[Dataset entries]
● ● ● ●

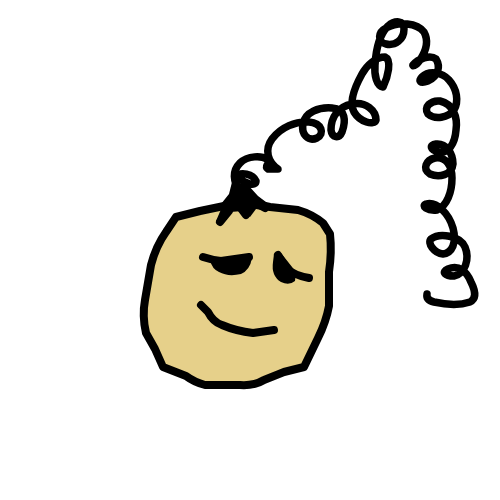
<!DOCTYPE html>
<html lang="en">
<head>
<meta charset="utf-8">
<title>Smirking head with a curly strand</title>
<style>
:root { --paper: #ffffff; --ink: #000000; --skin: #e6d08a; }
html, body { margin: 0; background: var(--paper); overflow: hidden; }
svg { display: block; width: 500px; height: 500px; }
.line { fill: none; stroke: var(--ink); stroke-width: 8; stroke-linecap: round; stroke-linejoin: round; }
.head { fill: var(--skin); }
.solid { fill: var(--ink); }
.strand { stroke-width: 7.5; }
</style>
</head>
<body>
<svg viewBox="0 0 500 500" role="img" aria-label="A round tan face with a smirk and one long curly strand of hair">
  <path class="line head" d="M176 217 L200 211 L224 206 L246 202 L270 207 L298 210 Q312 214 323 223 L330 234 Q332 252 329 272 L329 306 Q326 322 318 338 L304 367 L284 372 L264 380 Q254 386 240 385 L205 385 Q194 382 186 376 L163 367 L155 349 L146 333 Q142 316 145 300 L151 265 Q156 246 166 232 Z"/>

  <g class="strand-group">
    <path class="line strand" d="M240 190 C233 182 232 171 240 163 C248 155 262 156 267 159 C272 162 263 166 268 169 L278 169 C268 162 264 150 272 139 C281 127 296 121 309 122 C322 123 325 134 317 138 C308 142 301 134 303 124 C305 112 319 107 332 108 C346 109 346 121 342 132 C339 139 332 138 331 130 C331 117 338 107 352 104 C366 101 376 111 376 120 C374 126 360 122 354 112 C348 101 357 83 362 74 C367 65 376 57 385 57 C392 60 388 77 383 87 C377 86 374 76 375 65 C376 48 380 34 388 26 C395 20 404 20 404 29 C404 40 395 46 386 44 C377 42 378 32 386 28 C399 21 417 23 424 32 C429 41 426 51 420 60 C415 67 412 66 413 65 C418 59 430 54 436 59 C441 67 438 76 428 81 C420 84 418 81 422 77 C429 70 442 72 449 80 C457 89 459 101 454 110 C448 118 435 120 428 114 C423 107 431 100 440 101 C453 104 458 117 456 130 C455 144 448 154 439 152 C430 150 429 145 436 144 C446 143 453 153 453 164 C452 175 439 178 430 174 C422 169 426 160 435 158 C446 156 452 166 452 178 C452 192 447 206 437 210 C427 211 421 206 426 204 C437 201 449 214 453 228 C457 243 452 253 443 254 C434 253 427 243 431 239 C440 232 460 236 465 247 C470 259 465 274 454 276 C445 276 441 272 448 269 C459 264 467 272 471 282 C476 292 476 299 470 302 C458 306 443 304 434 302 Q426 300 427 294"/>
    <path class="line strand" d="M237 177 C240 171 253 174 256 181 C256 187 245 184 239 178"/>
    <path class="solid" d="M232 182 L248 185 L258 196 L270 205 L268 211 L256 209 L250 217 L243 211 L230 212 L222 224 L216 221 L222 207 L221 204 L229 194 Z"/>
    <path class="line" d="M229 211 L220 222 M240 207 L246 215 M254 202 L265 208"/>
  </g>

  <g class="left-eye">
    <path class="line" d="M203 257 Q212 260 221 261 L249 257"/>
    <path class="solid" d="M210 260 L252 258 Q250 270 241 274 Q228 277 219 272 Q212 269 210 260 Z"/>
  </g>
  <g class="right-eye">
    <path class="line" d="M278 255 L286 268 Q293 275 309 278"/>
    <path class="solid" d="M274 254 L281 253 L296 272 L295 281 Q289 286 281 282 Q271 276 273 262 Z"/>
  </g>
  <path class="line mouth" d="M201 305 L208 312 Q213 322 222 325 Q236 331 253 333 L274 330"/>
</svg>
</body>
</html>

● ● ● ●

### ASSIGNMENT
Exactly and only the lines from the line containing "255 L286 268" through the last line of the entries should be copied, both ends included.

### FINISHED TASK
    <path class="line" d="M278 255 L286 268 Q293 275 309 278"/>
    <path class="solid" d="M274 254 L281 253 L296 272 L295 281 Q289 286 281 282 Q271 276 273 262 Z"/>
  </g>
  <path class="line mouth" d="M201 305 L208 312 Q213 322 222 325 Q236 331 253 333 L274 330"/>
</svg>
</body>
</html>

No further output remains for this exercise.